For Starters, Don’t Make the Crisis Worse
By Andrew Blum
When a PR crisis hits in today’s social media age it can hurt you, your firm and brand, and your clients. How you prepare for a potential crisis and how you react to it are key in the first minutes of a crisis.
Think of some recent legal PR crises: the collapse and bankruptcy of Dewey & LeBoeuf – and then the recent criminal trial of several ex-employees in New York State Supreme Court in Manhattan. On the plaintiffs’ side of the aisle, you may recall the trial of New York State Assembly Speaker Sheldon Silver and the asbestos plaintiffs’ firm he worked for and the trial fallout on the firm – Weitz & Luxenberg. Both of these were bad, Dewey much more so.
There have also been examples of firm clients in crisis. One of the most recent was drug company CEO Martin Shkreli who jacked up prices and then was indicted on securities fraud charges. His lawyer told him to keep quiet but he kept on talking, tweeting, etc. Along the way, he also changed lawyers.
Each of these crises was different but Donald Trump’s new PR rules notwithstanding, the same rules apply for all crises. The main thing is work on your crisis plan and skills before a crisis hits. You can’t wing it in a crisis when it hits. That’s too late and a sure fire way to be overtaken by a crisis.
Top 10 Tips for Dealing with a PR Crisis
- Keep the message simple; change it as needed to keep up with developments.
- Use the web and all social media channels wisely.
- Have one designated spokesperson with one consistent message. Do NOT have more than one spokesperson.
- Hire a crisis PR agency. They do this for a living.
- Keep up with the client’s use of email and social media. Keep them on the reservation.
- If your client is flogged in the press daily, pick a select few outlets to give access to or hold some on or off the record briefings.
- If you promise the press something, deliver or the press will never forget. They’re like elephants that way.
- The local media takes big stories personally so don’t forget them even as a crisis goes national. Think of UNC-Chapel Hill and its academic scandal and the Raleigh News & Observer. (Now they are in the NCAA Final Four and it’s still being written about.)
- Try to avoid no comment. Yes, sometimes you have to do it but it looks bad. Think of a way to comment without commenting.
- If you have a gripe with a reporter’s story, talk to the reporter first directly. Don’t go over his or her head and don’t bash them on the Internet or social media channels.

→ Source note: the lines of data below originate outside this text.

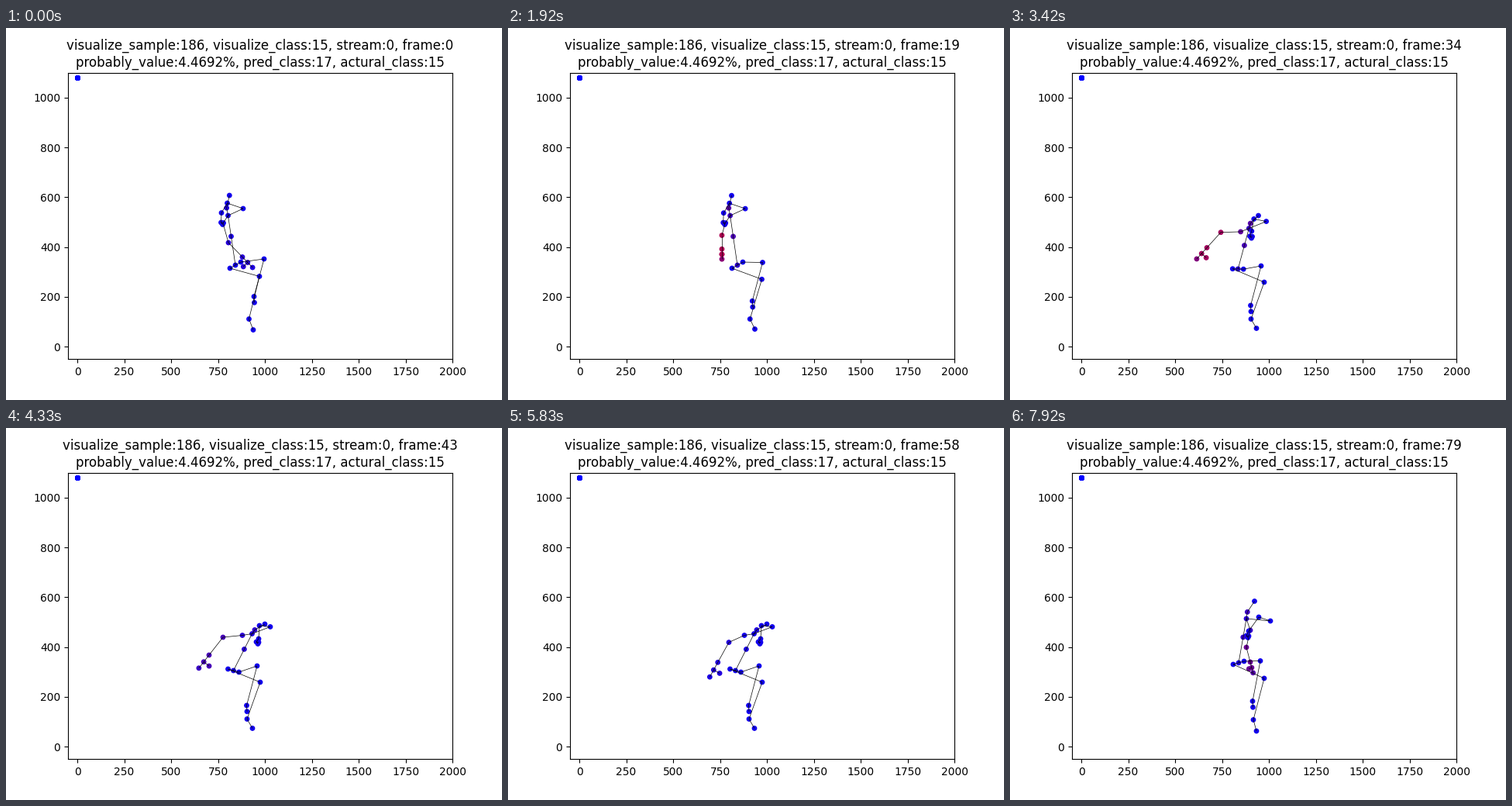
These frames come from a looping animation (640 px wide and 480 px high, 8 s). A matplotlib script:

```python
import numpy as np
import matplotlib.pyplot as plt
from matplotlib.animation import FuncAnimation
from matplotlib.collections import LineCollection

LOOP, TICK = 8000, 20

# Stage positions of the leading joints: standing, bent over, risen.
# The "1" side reaches out, the "2" side rests.
POSES = {
    "base": [(296, 306), (293.5, 313), (295, 303)],
    "chest": [(286.5, 242), (317.5, 265.5), (305, 246)],
    "head": [(288.3, 216), (334, 253), (315.5, 223.5)],
    "shoulder1": [(280, 252), (305, 267.5), (310, 261)],
    "shoulder2": [(306, 233), (341, 256.5), (336, 249)],
    "elbow2": [(285.5, 226), (327, 255), (321, 244)],
    "wrist2": [(278, 238.5), (326, 272), (308, 262)],
    "hand2": [(277.5, 251), (323, 276), (305, 268)],
    "hip1": [(289, 310), (286.5, 311), (288, 305)],
    "knee1": [(327, 320.5), (328, 328), (328, 323)],
    "ankle1": [(313.5, 375.5), (311, 375.5), (314, 376.5)],
    "foot1": [(319, 389.5), (318, 387.5), (318, 391)],
    "knee2": [(333, 298), (324, 307), (323, 300.5)],
    "ankle2": [(320, 346.5), (310.5, 358), (313, 352.5)],
}
# The reaching arm swings through these points
SWING = (12, 26, 43, 67, 79)
ELBOW = [(287, 277), (265, 258), (280, 270), (288, 280.5), (305, 283)]
WRIST = [(305, 295.5), (247, 275), (262, 293), (276, 308), (310, 302)]

CHAINS = [
    "base spine chest neck head",
    "chest shoulder1 elbow1 wrist1 hand1 tip1", "hand1 thumb1",
    "chest shoulder2 elbow2 wrist2 hand2 tip2", "hand2 thumb2",
    "base hip1 knee1 ankle1 foot1",
    "base hip2 knee2 ankle2 foot2",
]
BONES = [pair for c in CHAINS for pair in zip(c.split(), c.split()[1:])]
ARM = {"shoulder1": .6, "elbow1": 1, "wrist1": 1, "hand1": 1, "tip1": .8, "thumb1": 1}
TORSO = {"base": .6, "spine": 1, "chest": .8, "neck": 1.2}


def ease(n, a, b):
    u = np.clip((n - a) / (b - a), 0, 1)
    return u * u * (3 - 2 * u)


def swing(n, points):
    return np.array([np.interp(n, SWING, c) for c in zip(*points)])


def skeleton(n):
    """Stage position of every joint at step n."""
    rise = ease(n, 62, 79)
    j = {}
    for name, pose in POSES.items():
        stand, bent, up = np.array(pose, float)
        is_leg = name[:-1] in ("knee", "ankle", "foot")
        bend = ease(n, 12, 26) if is_leg else ease(n, 18, 43)
        j[name] = stand + (bent - stand) * bend + (up - bent) * rise

    j["spine"] = j["base"] + .58 * (j["chest"] - j["base"])
    j["neck"] = j["chest"] + .36 * (j["head"] - j["chest"]) + (-2.5, -.5)
    j["hip2"] = 2 * j["base"] - j["hip1"]
    j["foot2"] = j["ankle2"] + (.5, 7.8)
    j["tip2"] = j["hand2"] + (2, 2.5)
    j["thumb2"] = j["hand2"] + (3, .5)

    j["elbow1"], j["wrist1"] = swing(n, ELBOW), swing(n, WRIST)
    fore = j["wrist1"] - j["elbow1"]
    j["hand1"] = j["wrist1"] + .38 * fore
    j["tip1"] = j["hand1"] + .35 * fore
    # the thumb sticks out square to the forearm and hangs down
    side = np.clip(fore[0] / 8, -1, 1)
    j["thumb1"] = j["hand1"] + .3 * np.array([-side * fore[1], abs(fore[0])])
    return j


def colours(n, names):
    """Blue joints glow red as the arm reaches out."""
    bump = np.exp(-((n - 26) / 13.5) ** 2)
    rise = ease(n, 62, 79)
    arm = .13 + .72 * bump + .28 * rise
    torso = .1 + .25 * bump + .1 * rise
    heat = [ARM[k] * arm if k in ARM else max(.07, TORSO.get(k, 0) * torso)
            for k in names]
    return [(v, 0, 1 - v) for v in heat]


def to_data(p):
    return ((p[0] - 80) / 496 * 2050 - 50, 1100 - (p[1] - 57.6) / 369.6 * 1150)


def step_at(k):
    """Ten steps a second, shown on a clock of twelve ticks a second."""
    tick = int((k * TICK + TICK / 2 + 4) * 12 / 1000)
    return (5 * tick + 2) // 6


fig, ax = plt.subplots(figsize=(6.4, 4.8), dpi=100)
ax.set_xlim(-50, 2000)
ax.set_ylim(-50, 1100)
title = ax.set_title("")
ax.scatter([0] * 25, [1080] * 25, s=15, color="blue")
dots = ax.scatter([], [], s=15)
bones = ax.add_collection(
    LineCollection([], colors="k", linewidths=.5, zorder=2), autolim=False)


def update(k):
    n = step_at(k)
    joints = {name: to_data(p) for name, p in skeleton(n).items()}
    dots.set_offsets(list(joints.values()))
    dots.set_color(colours(n, joints))
    bones.set_segments([(joints[a], joints[b]) for a, b in BONES])
    title.set_text(
        f"visualize_sample:186, visualize_class:15, stream:0, frame:{n}\n"
        "probably_value:4.4692%, pred_class:17, actural_class:15")
    return dots, bones, title


anim = FuncAnimation(fig, update, frames=LOOP // TICK, interval=TICK,
                     repeat=True, repeat_delay=0)
plt.show()
```
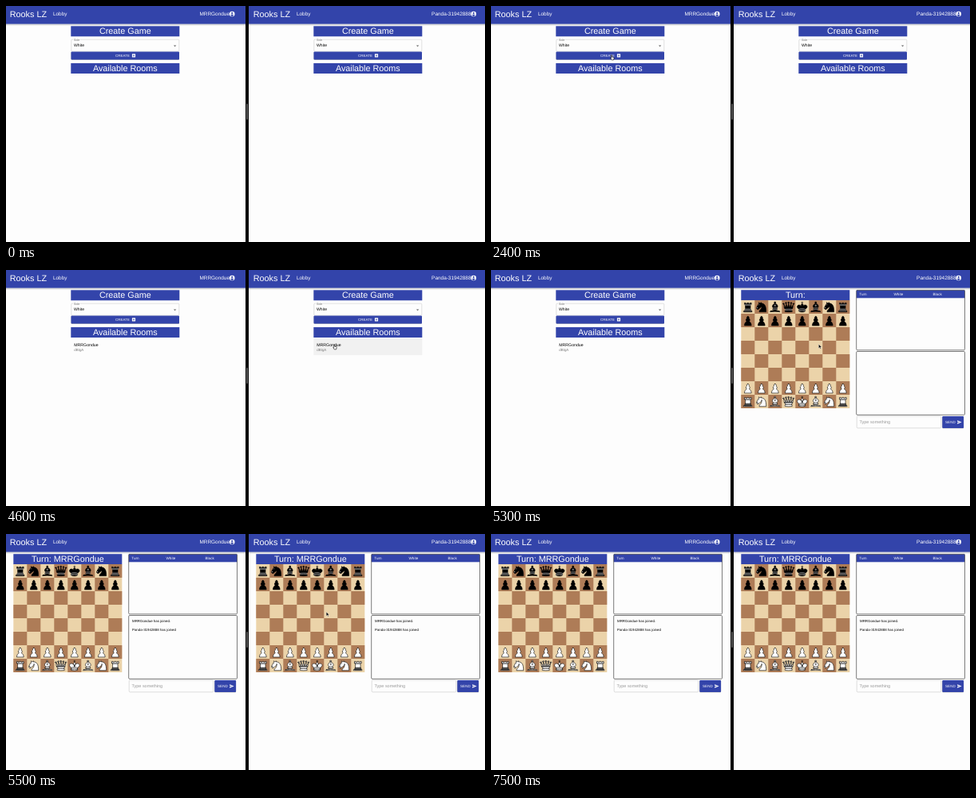
An HTML page that plays this animation: 600 by 297 pixels, repeating every 7.6 s.

```html
<!DOCTYPE html>
<html lang="en">
<head>
<meta charset="utf-8">
<title>Board game lobby</title>
<style>
  html, body { margin: 0; width: 100%; height: 100%; overflow: hidden; background: #fdfdfd; }
  svg { display: block; width: 100%; height: 100%; }
  text { font-family: "Liberation Sans", Arial, sans-serif; white-space: pre; text-rendering: geometricPrecision; }
</style>
</head>
<body>
<svg id="stage" viewBox="0 0 600 297"></svg>
<script>
const BLUE = '#3344aa', LOOP = 7600, STEP = 100;
const APP = 'Rooks LZ', HOST = 'MRRGondue', VISITOR = 'Panda-31942888';

const rect = (x, y, w, h, fill, extra = '') =>
  `<rect x="${x}" y="${y}" width="${w}" height="${h}" fill="${fill}" ${extra}/>`;
const text = (x, y, size, content, fill = '#000', extra = '') =>
  `<text x="${x}" y="${y}" font-size="${size}" fill="${fill}" ${extra}>${content}</text>`;
const path = (d, extra = '') => `<path d="${d}" ${extra}/>`;
const dot = (x, y, r) => `M${x - r} ${y}a${r} ${r} 0 1 0 ${2 * r} 0a${r} ${r} 0 1 0 ${-2 * r} 0z`;

// Each piece is a body and its inner lines, on a 45 unit square.
const pieces = {
  p: ['M22.5 9c-2.2 0-4 1.8-4 4 0 .9.3 1.7.8 2.4C17.3 16.5 16 18.6 16 21c0 2 .9 3.8 2.4 5-3 1.1-7.4 5.6-7.4 13.5h23c0-7.9-4.4-12.4-7.4-13.5 1.5-1.2 2.4-3 2.4-5 0-2.4-1.3-4.5-3.3-5.6.5-.7.8-1.5.8-2.4 0-2.2-1.8-4-4-4z', ''],
  r: ['M9 39h27v-3H9zM12 36v-4h21v4zM11 14V9h4v2h5V9h5v2h5V9h4v5l-3 3v12.5l1.5 2.5h-20l1.5-2.5V17z',
      'M12 35.5h21M13 31.5h19M14 29.5h17M14 17h17M11 14h23'],
  n: ['M22 10c10.5 1 16.5 8 16 29H15c0-9 10-6.5 8-21M24 18c.4 2.9-5.5 7.4-8 9-3 2-2.8 4.3-5 4-1-.9 1.4-3 0-3-1 0 .2 1.2-1 2-1 0-4 1-4-4 0-2 6-12 6-12s1.9-1.9 2-3.5c-.7-1-.5-2-.5-3 1-1 3 2.5 3 2.5h2s.8-2 2.5-3c1 0 1 3 1 3',
      dot(9, 25.5, .5) + 'M14.5 15l-.5 1'],
  b: ['M9 36c3.4-1 10.1.4 13.5-2 3.4 2.4 10.1 1 13.5 2 0 0 1.6.5 3 2-.7 1-1.6 1-3 .5-3.4-1-10.1.5-13.5-1-3.4 1.5-10.1 0-13.5 1-1.4.5-2.3.5-3-.5 1.4-1.9 3-2 3-2zM15 32c2.5 2.5 12.5 2.5 15 0 .5-1.5 0-2 0-2 0-2.5-2.5-4-2.5-4 5.5-1.5 6-11.5-5-15.5-11 4-10.5 14-5 15.5 0 0-2.5 1.5-2.5 4 0 0-.5.5 0 2z' + dot(22.5, 8, 2.5),
      'M17.5 26h10M15 30h15M22.5 15.5v5M20 18h5'],
  q: ['M9 26c8.5-1.5 21-1.5 27 0l2-12-7 11V11l-5.5 13.5-3-15-3 15-5.5-14V25L7 14zM9 26c0 2 1.5 2 2.5 4 1 1.5 1 1 .5 3.5-1.5 1-1.5 2.5-1.5 2.5-1.5 1.5.5 2.5.5 2.5 6.5 1 16.5 1 23 0 0 0 1.5-1 0-2.5 0 0 .5-1.5-1-2.5-.5-2.5-.5-2 .5-3.5 1-2 2.5-2 2.5-4-8.5-1.5-18.5-1.5-27 0z' +
      [[6, 12], [14, 9], [22.5, 8], [31, 9], [39, 12]].map(([x, y]) => dot(x, y, 2)).join(''),
      'M11.5 30c3.5-1 18.5-1 22 0M12 33.5c6-1 15-1 21 0'],
  k: ['M22.5 11.6V6M20 8h5M22.5 25s4.5-7.5 3-10.5c0 0-1-2.5-3-2.5s-3 2.5-3 2.5c-1.5 3 3 10.5 3 10.5M11.5 37c5.5 3.5 15.5 3.5 21 0v-7s9-4.5 6-10.5c-4-6.5-13.5-3.5-16 4V27v-3.5c-3.5-7.5-13-10.5-16-4-3 6 5 10 5 10z',
      'M11.5 30c5.5-3 15.5-3 21 0M11.5 33.5c5.5-3 15.5-3 21 0M11.5 37c5.5-3 15.5-3 21 0']
};

function piece(kind, white, col, row) {
  const [body, lines] = pieces[kind];
  const fill = white ? '#fff' : '#000';
  return `<g transform="translate(${9.3 + col * 17} ${38 + row * 17}) scale(.378)" stroke-width="1.6" stroke-linejoin="round" stroke-linecap="round">` +
    path(body, `fill="${fill}" stroke="#000"`) +
    path(lines, `fill="none" stroke="${white ? '#000' : '#ddd'}" stroke-width="1.3"`) + '</g>';
}

function board() {
  let out = rect(9.3, 38, 136, 136, '#ebd3a9');
  for (let i = 0; i < 64; i++) {
    const col = i % 8, row = i >> 3;
    if ((col + row) % 2) out += rect(9.3 + col * 17, 38 + row * 17, 17, 17, '#ae7c57');
  }
  [...'rnbqkbnr'].forEach((kind, col) => {
    out += piece(kind, false, col, 0) + piece('p', false, col, 1) +
           piece('p', true, col, 6) + piece(kind, true, col, 7);
  });
  return out;
}

const banner = (x, y, label, id = '') =>
  rect(x, y, 136, 13, BLUE) +
  text(x + 68, y + 10.1, 10.8, label, '#fff', `text-anchor="middle" ${id && `id="${id}"`}`);

function button(x, y, w, h, id = '') {
  return rect(x, y + .6, w, h, '#000', 'rx="1" opacity=".25"') +
         rect(x, y, w, h, BLUE, `rx="1" ${id && `id="${id}"`}`);
}

function header(width, user, titleX, iconX) {
  return rect(0, 22.5, width, 1, '#000', 'opacity=".22"') +
    rect(0, 23.5, width, 1.2, '#000', 'opacity=".08"') +
    rect(0, 0, width, 22.6, BLUE) +
    text(titleX, 14.3, 10.8, APP, '#fff') + text(titleX + 54.2, 12.3, 6.4, 'Lobby', '#fff') +
    text(iconX - 3.2, 12.3, 6.45, user, '#fff', 'text-anchor="end"') +
    `<circle cx="${iconX}" cy="10" r="3.3" fill="#fff"/><circle cx="${iconX}" cy="8.9" r="1.05" fill="${BLUE}"/>` +
    path(`M${iconX - 2} 11.8q2-2.4 4 0q-2 2.2-4 0z`, `fill="${BLUE}"`);
}

function lobby(side) {
  return `<g id="lobby${side}">` + banner(81.3, 25.3, 'Create Game') +
    rect(81.8, 42.2, 135, 14.8, 'none', 'rx="1" stroke="#c4c4c4" stroke-width=".5"') +
    rect(84, 41.5, 9, 1.4, '#fdfdfd') +
    text(84.8, 43.6, 3.8, 'Side', '#777') + text(85, 51.1, 5.1, 'White') +
    path('M209.9 49.4h3.4l-1.7 1.8z', 'fill="#666"') +
    button(81.5, 57.5, 135.5, 10, 'create' + side) +
    `<circle id="ripple${side}" cx="140" cy="62.5" fill="#fff" clip-path="url(#createClip)"/>` +
    text(137, 64.2, 4.4, 'CREATE', '#fff', 'letter-spacing=".08"') +
    rect(157.9, 60.3, 4.2, 4.2, '#fff', 'rx=".5"') +
    path('M158.8 62.4h2.4M160 61.2v2.4', `stroke="${BLUE}" stroke-width=".6"`) +
    banner(81.3, 72, 'Available Rooms') +
    `<g id="room${side}">` + rect(81.3, 86, 136, 21.2, '#f1f1f1', `id="hover${side}"`) +
    text(85.3, 95.5, 5.2, HOST) + text(85.3, 102.3, 4.4, 'dBIgA', '#777') + '</g></g>';
}

function game(side) {
  const frame = (y, h) =>
    rect(153.7, y, 135.8, h, 'none', 'rx="1.2" stroke="#444" stroke-width=".7"');
  const columns = [[157.3, 'Turn'], [200.5, 'White'], [249.5, 'Black']];
  return `<g id="game${side}">` + banner(9.3, 25.2, '', 'turn' + side) + board() +
    rect(153.7, 25.4, 135.8, 9.9, BLUE) +
    columns.map(([x, label]) => text(x, 32, 4.6, label, '#fff')).join('') +
    frame(25.4, 75.4) + frame(102.5, 79.9) +
    `<g id="joined${side}">` + text(158, 111.4, 4.4, HOST + ' has joined.') +
    text(158, 121.8, 4.4, VISITOR + ' has joined') + '</g>' +
    rect(154.2, 184, 105.6, 14.9, 'none', 'rx="1.3" stroke="#bbb" stroke-width=".5"') +
    text(157.6, 193.1, 5.45, 'Type something', '#999') +
    button(261.3, 184, 26.8, 15) + text(265, 193, 4.5, 'SEND', '#fff', 'letter-spacing=".12"') +
    path('M280.2 189.2l5.4 2.3-5.4 2.3v-1.8l3.6-.5-3.6-.5z', 'fill="#fff"') + '</g>';
}

const page = (side, x, ...headerArgs) =>
  `<g transform="translate(${x})">${header(...headerArgs)}${lobby(side)}${game(side)}</g>`;

document.getElementById('stage').innerHTML =
  `<defs><clipPath id="createClip">${rect(81.5, 57.5, 135.5, 10, '#000', 'rx="1"')}</clipPath></defs>` +
  rect(0, 0, 600, 297, '#fdfdfd') +
  page('L', 0, 300, HOST, 4.8, 283.2) + page('R', 304, 296, VISITOR, 5.8, 281.7) +
  rect(300, 0, 4, 297, '#000') + rect(301.2, 123, 1.5, 20, '#777', 'rx=".75"') +
  '<g id="pointer">' +
  path('M0 0v5l1.2-1.1.8 1.8.8-.4-.8-1.7h1.6z', 'id="arrow" fill="#000" stroke="#fff" stroke-width=".35"') +
  path('M1.2.6q.7-.5 1 .2v2l2 .5q.6.3.4 1L4 6.6H1.7L.2 4.2q.2-.7 1 0z', 'id="hand" fill="#fff" stroke="#000" stroke-width=".6"') +
  '</g>';

const el = id => document.getElementById(id);
const show = (id, on) => el(id).setAttribute('display', on ? 'inline' : 'none');

// Pointer stops: time, x, y
const stops = [
  [0, 484, 216], [300, 484, 216], [800, 401, 136], [1000, 401, 136], [1800, 175, 80],
  [2400, 149.5, 61.3], [2900, 149.5, 61.3], [3200, 241, 102], [3300, 285, 129],
  [3900, 400, 149], [4000, 400, 149], [4400, 409.5, 93.3], [5400, 410.5, 93.5],
  [6200, 195.3, 201.5], [6500, 205, 197], [7300, 421, 139], [7600, 421, 139]
];

function pointerAt(t) {
  const next = Math.max(1, stops.findIndex(stop => stop[0] >= t));
  const [t0, x0, y0] = stops[next - 1], [t1, x1, y1] = stops[next];
  const p = (t - t0) / (t1 - t0), eased = p * p * (3 - 2 * p);
  return [x0 + (x1 - x0) * eased, y0 + (y1 - y0) * eased];
}

function draw(now) {
  const t = Math.floor(now % LOOP / STEP) * STEP;
  const within = (from, to) => t >= from && t < to;
  const joined = t >= 5500;
  const started = { L: joined, R: t >= 5200 };

  for (const side of 'LR') {
    show('lobby' + side, !started[side]);
    show('game' + side, started[side]);
    show('room' + side, t >= 3000);
    show('joined' + side, joined);
    show('hover' + side, side === 'R' && t >= 4300);
    show('ripple' + side, side === 'L' && within(2900, 3600));
    el('turn' + side).textContent = joined ? 'Turn: ' + HOST : 'Turn:';
  }
  el('createL').setAttribute('fill', within(2600, 3500) ? '#22318f' : BLUE);
  el('rippleL').setAttribute('r', Math.max(0, Math.min(80, (t - 2900) * .195)));
  el('rippleL').setAttribute('opacity', .2 * Math.min(1, (3600 - t) / 300));

  const hand = within(2300, 3000) || within(4300, 5200);
  show('pointer', within(200, 7400));
  show('hand', hand);
  show('arrow', !hand);
  el('pointer').setAttribute('transform', `translate(${pointerAt(t)})`);
}

const start = performance.now();
function tick() {
  draw(performance.now() - start);
  requestAnimationFrame(tick);
}
tick();
</script>
</body>
</html>
```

Andrew Blum is a PR consultant and media trainer and principal of AJB Communications. He has directed PR for professional services and financial services firms, NGOs, agencies and other clients. As a PR executive, and formerly as a journalist, he has been involved on both sides of the media aisle in some of the most media intensive crises of the past 25 years. Contact him at ablum@ajbcomms or follow him on Twitter: